Charges will not be laid against the 22 pipeline protesters who were arrested on traditional Wet’suwet’en territory in northern B.C. in February, the BC Prosecution Service has confirmed.
The protesters were arrested between Feb. 6 and 10 near Smithers, sparking solidarity protests across the country.
The prosecution service recommended to no charges due to lack of violence during the arrest and lack of evidence linking the arrested protesters to damage at a bridge as reasons for dropping charges.
They also mentioned ongoing negotiations between hereditary Wet’suwet’en chiefs and the B.C. government, to which Crown counsel is not privy.
The Coastal GasLink Pipeline
Arrests were made based on an injunction granted to Coastal GasLink, the proponent trying to build a 670-kilometre liquefied natural gas pipeline through from Dawson Creek to Kitimat, running through traditional Wet’suwet’en territory.
Coastal GasLink has also dropped civil charges against the protesters.
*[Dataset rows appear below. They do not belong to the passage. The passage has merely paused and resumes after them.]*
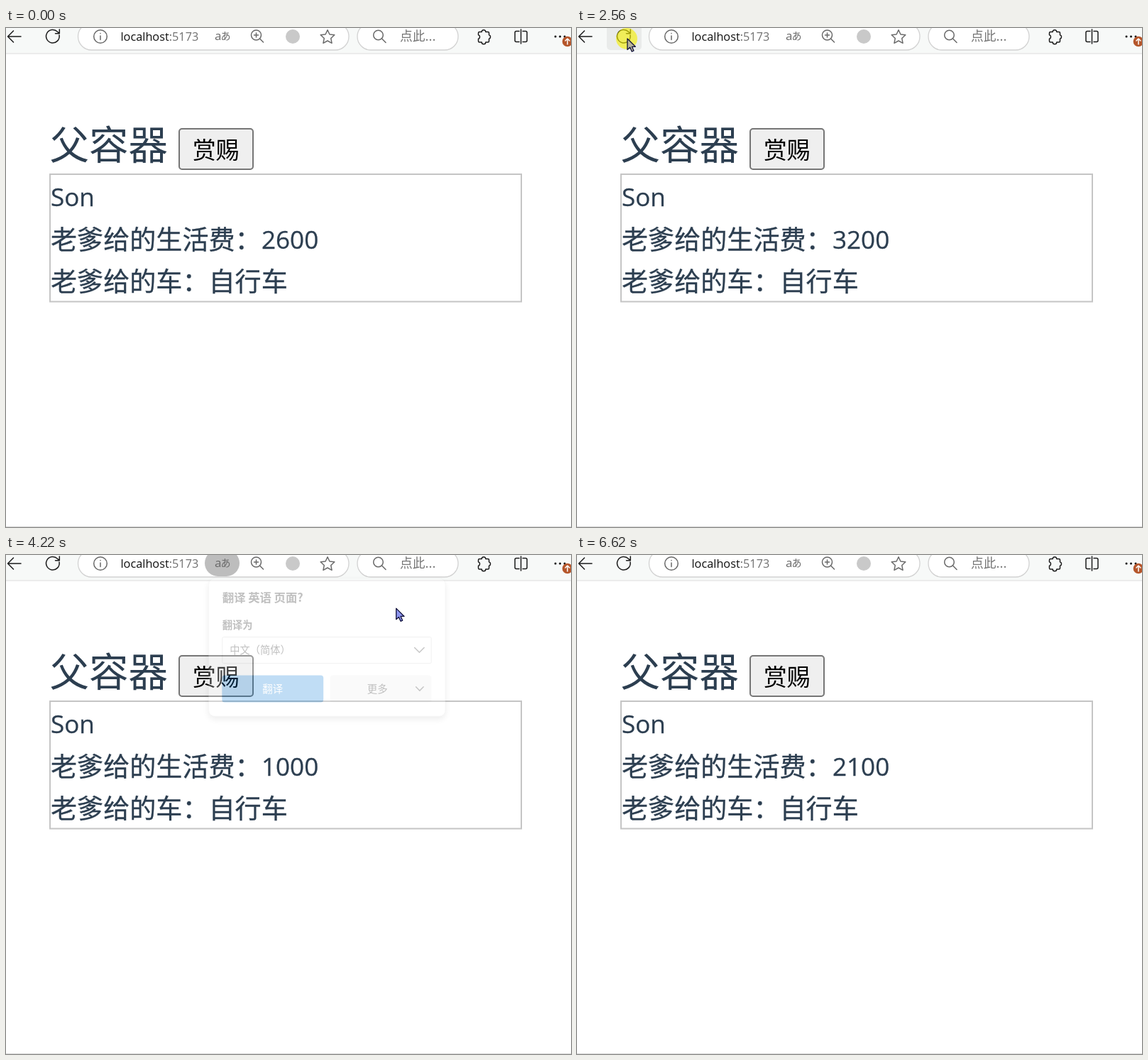
Write an HTML page that moves like this. It is 796 by 703 pixels and loops after 7180 ms.

```html
<!DOCTYPE html>
<html lang="zh-CN">
<head>
<meta charset="utf-8">
<title>父容器</title>
<style>
  html, body { margin: 0; width: 100%; height: 100%; overflow: hidden; background: #fff; }
  svg { display: block; }
  text { font-family: "Open Sans", "Noto Sans CJK SC", "Noto Sans CJK", sans-serif; }
  .cjk { font-family: "Noto Sans CJK SC", "Noto Sans CJK", sans-serif; }
  .page { fill: #2c3e50; }
  .body { stroke: #2c3e50; stroke-width: .3; }
  .line { fill: none; stroke-width: 1.5; stroke-linecap: round; stroke-linejoin: round; }
  .dark { stroke: #1b1b1b; }
  .gray { stroke: #6a6a6a; }
  #popup { filter: drop-shadow(0 4px 5px rgba(0, 0, 0, .3)); }
</style>
</head>
<body>
<svg width="796" height="703" viewBox="0 0 796 703">
  <rect width="796" height="703" fill="#fff"/>

  <g id="toolbar">
    <rect width="796" height="36" fill="#f7f9f8"/>
    <rect y="35" width="796" height="2" fill="#ececec"/>
    <rect id="reload" x="42" y="-8" width="49" height="39" rx="5" fill="#e9ebea"/>
    <path class="line dark" d="M21 12H3M10.500 4L2.500 12l8 8"/>
    <path class="line dark" d="M75 10A9.300 9.300 0 1 1 72.500 5.200L75 7.600M75.300 2v5.800h-5.800"/>
    <rect id="address" x="101.500" y="-7" width="381.500" height="38" rx="19" stroke="#d2d2d2" stroke-width="1.300"/>
    <rect x="495" y="-7" width="142" height="38" rx="19" fill="#fff" stroke="#d2d2d2" stroke-width="1.300"/>
    <g class="line gray">
      <circle cx="133" cy="12" r="9.300"/>
      <path d="M133 11v5.500M133 7.500v.2"/>
    </g>
    <text x="161.500" y="17.500" font-size="16.300" fill="#111">localhost<tspan fill="#707070">:5173</tspan></text>
    <rect id="lang" x="280" y="-7" width="49" height="37" rx="18.500" fill="#bdbdbd"/>
    <text x="294" y="16.500" font-size="17" fill="#6a6a6a">a</text>
    <text class="cjk" x="302.500" y="16" font-size="14" fill="#6a6a6a">あ</text>
    <g class="line gray">
      <circle cx="352.500" cy="10" r="7"/>
      <path d="M357.500 15l5 5M349.500 10h6M352.500 7v6"/>
      <path id="star"/>
      <circle cx="524.500" cy="10" r="6.800"/>
      <path d="M529.500 15l5.500 5.500"/>
    </g>
    <circle cx="404" cy="12" r="10" fill="#c9c9c9"/>
    <text class="cjk" x="555" y="18" font-size="17.800" fill="#757575">点此...</text>
    <g class="line dark">
      <path d="M667 5.500h3.200a2.800 2.800 0 0 1 5.600 0h3.200a1.500 1.500 0 0 1 1.500 1.500v2.800a2.800 2.800 0 0 1 0 5.400v3.300a1.500 1.500 0 0 1-1.500 1.500h-3.200a2.800 2.800 0 0 1-5.600 0h-3.200a1.500 1.500 0 0 1-1.500-1.500v-3.300a2.800 2.800 0 0 0 0-5.400v-2.800a1.500 1.500 0 0 1 1.500-1.500z"/>
      <path d="M723 4.500h-4a2 2 0 0 0-2 2v11a2 2 0 0 0 2 2h4M728 4.500h4a2 2 0 0 1 2 2v11a2 2 0 0 1-2 2h-4M725.500 2v20"/>
    </g>
    <path d="M774 12h.1M780.500 12h.1M787 12h.1" stroke="#1b1b1b" stroke-width="3" stroke-linecap="round"/>
    <circle cx="791" cy="19" r="7.300" fill="#b5562b"/>
    <path class="line" stroke="#fff" d="M791 23v-8M788 18l3-3 3 3"/>
  </g>

  <text class="cjk page" x="61.500" y="185" font-size="55.500">父容器</text>
  <rect id="button" x="244" y="142" width="104" height="57" rx="4" stroke-width="2"/>
  <text class="cjk" x="263" y="183.500" font-size="32.700">赏赐</text>
  <rect x="62" y="206" width="664" height="179.500" fill="none" stroke="#c5c5c5" stroke-width="2"/>
  <g class="body">
    <text class="page" x="63" y="250.500" font-size="35">Son</text>
    <text class="cjk page" x="63" y="312" font-size="37.100">老爹给的生活费：</text>
    <text id="money" class="page" x="360" y="310.500" font-size="35.100"></text>
    <text class="cjk page" x="63" y="371" font-size="37.100">老爹给的车：自行车</text>
  </g>
  <rect y="702" width="796" height="1" fill="#dcdcdc"/>

  <g id="popup">
    <rect x="279" y="29" width="346.500" height="202" rx="9" fill="#fff" stroke="#d6d6d6" stroke-width=".6"/>
    <text class="cjk" x="299" y="63" font-size="17" font-weight="700">翻译 英语 页面?</text>
    <text class="cjk" x="299" y="102.500" font-size="14.800" font-weight="700">翻译为</text>
    <rect x="299" y="115" width="306" height="38.500" rx="2" fill="#fff" stroke="#c4c4c4"/>
    <text class="cjk" x="310" y="139.500" font-size="14.800">中文（简体）</text>
    <rect x="298.500" y="171" width="148.500" height="39.500" rx="4" fill="#0078d7"/>
    <text class="cjk" x="372.800" y="196" font-size="15" fill="#fff" text-anchor="middle">翻译</text>
    <rect x="457" y="171" width="148" height="39.500" rx="4" fill="#eee"/>
    <text class="cjk" x="526" y="196" font-size="15" text-anchor="middle">更多</text>
    <path class="line dark" d="M580.500 130.500l7 7 7-7M582.500 188l5.500 5.500 5.500-5.500"/>
    <path id="close" class="line dark" d="M598.500 41l13.500 13.500M612 41l-13.500 13.500"/>
  </g>

  <circle id="press" r="15" fill="#f4ef00" opacity=".62"/>
  <path id="cursor" d="M0 0V15.500L3.700 12.300L6.300 18.200L9 17L6.400 11.300H11.300Z" stroke="#12123c" stroke-width="1.300" stroke-linejoin="round"/>
</svg>

<script>
const LOOP = 7180;
const $ = id => document.getElementById(id);
const clamp = v => Math.max(0, Math.min(1, v));
const within = (t, a, b) => t >= a && t < b;
const show = (id, on) => $(id).setAttribute("display", on ? "inline" : "none");

// time, x, y of the pointer tip
const path = [
  [60, 716, 655], [400, 480, 380], [700, 309, 162], [1880, 309, 162],
  [2180, 150, 24], [2350, 71, 15], [2620, 71, 15], [2900, 215, 356],
  [3120, 290, 212], [3260, 296, 200], [3800, 600, 44], [3960, 600, 44],
  [4220, 550, 75], [4600, 328, 168], [6390, 328, 168], [6500, 470, 370],
  [6620, 684, 679]
];

// press and release times of the button
const clicks = [
  [950, 1040], [1130, 1210], [1300, 1390], [1480, 1560], [1650, 1700], [1790, 1880],
  [4690, 4780], [4870, 4980], [5060, 5150], [5270, 5390],
  [5460, 5520], [5590, 5660], [5730, 5800], [5880, 5950], [6020, 6110],
  [6230, 6280], [6340, 6390]
];
const RELOAD = 2680;

// slope at a key, flat at turning points so that rests stay still
function slope(i, k) {
  if (i === 0 || i === path.length - 1) return 0;
  const rate = j => (path[j + 1][k] - path[j][k]) / (path[j + 1][0] - path[j][0]);
  const a = rate(i - 1), b = rate(i);
  return a * b > 0 ? 2 * a * b / (a + b) : 0;
}

function pointer(t) {
  let i = 0;
  while (i < path.length - 2 && t >= path[i + 1][0]) i++;
  const p = path[i], q = path[i + 1], d = q[0] - p[0];
  const u = clamp((t - p[0]) / d), v = 1 - u;
  return [1, 2].map(k =>
    p[k] * v * v * (1 + 2 * u) + q[k] * u * u * (3 - 2 * u) +
    d * u * v * (slope(i, k) * v - slope(i + 1, k) * u));
}

function money(t) {
  const from = t < RELOAD ? 0 : RELOAD;
  const n = clicks.filter(c => c[1] > from && c[1] <= t).length;
  return (from ? 1000 : 2600) + 100 * n;
}

function draw(t) {
  const [x, y] = pointer(t);
  const visible = within(t, 60, 6620);
  const down = clicks.some(c => within(t, c[0], c[1]));
  const pressed = down || within(t, 2350, 2620);
  const popup = Math.min(clamp((t - 3050) / 140), clamp((4250 - t) / 120));
  const hover = visible && !popup && x > 243 && x < 349 && y > 141 && y < 200;

  $("money").textContent = money(t);
  $("button").setAttribute("fill", down ? "#f5f5f5" : hover ? "#e5e5e5" : "#efefef");
  $("button").setAttribute("stroke", down ? "#8d8d8d" : hover ? "#4f4f4f" : "#767676");
  $("address").setAttribute("fill", within(t, 1900, 2900) && x > 101 && x < 483 && y < 31 ? "#f3f3f3" : "#fff");
  show("reload", within(t, 2420, 2680));
  show("lang", within(t, 3050, 4290));

  show("popup", popup > 0);
  show("close", t < 4130);
  $("popup").setAttribute("opacity", popup);
  const s = 1 - .05 * (1 - popup);
  $("popup").setAttribute("transform", `translate(452 131) scale(${s}) translate(-452 -131)`);

  show("cursor", visible);
  $("cursor").setAttribute("transform", `translate(${x} ${y})`);
  $("cursor").setAttribute("fill", pressed ? "#b9b59a" : "#8c94ee");
  show("press", pressed);
  $("press").setAttribute("cx", x - 1);
  $("press").setAttribute("cy", y);
}

const points = Array.from({ length: 10 }, (_, i) => {
  const a = Math.PI * (i / 5 - .5), r = i % 2 ? 5 : 10.3;
  return `${453 + r * Math.cos(a)} ${13 + r * Math.sin(a)}`;
});
$("star").setAttribute("d", `M${points.join("L")}Z`);

const start = performance.now();
function tick() {
  draw((performance.now() - start) % LOOP);
  requestAnimationFrame(tick);
}
tick();
</script>
</body>
</html>
```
Opposition to the pipeline goes back to 2007 when interest in the pipeline route began. A checkpoint at the entrance to the territory was established in 2009, and they constructed buildings on the pipeline route, including the Unist’ot’en Healing Centre which opened in 2015. The centre is used for art programs, language courses, addictions treatment and cultural camps, and some people live there year round.
In December 2018, Coastal GasLink got an injunction against the checkpoint, because workers had been denied access. Unist’ot’en refused to take down a checkpoint – and a second Wet’suwet’en house, Gidimt’en, set up an additional check point. RCMP showed up in January 2019 to enforce the injunction, arresting at least 14 people. Up to 30 solidarity protests happened around the country that month.
Things flared up again in this winter when an injunction was again granted to Coastal GasLink. RCMP established a satellite office near the camp. On Feb. 6 of this year, RCMP began raiding the camps, arresting six people. The next day they arrested four people at a second camp. On Feb. 8 they arrested 11 people, and finally on Feb. 10 they arrested seven more people. Police arrived with dogs, rifles and helicopters to a scene of elderly matriarchs singing around a fire.
RCMP Instructed To Use Violence
Internal documents leaked detailed that the RCMP officers were instructed to “use as much violence toward the gate as you want,” up to and including lethal force. The documents show that RCMP knew Wet’suwet’en protesters had hunting rifles, but said there was “no single threat indicating that [land defenders] will use firearms.”
Top photo credit: A checkpoint is seen at a bridge leading to the Unist’ot’en camp on a remote logging road near Houston, B.C., on January 17, 2019.THE CANADIAN PRESS/Darryl Dyck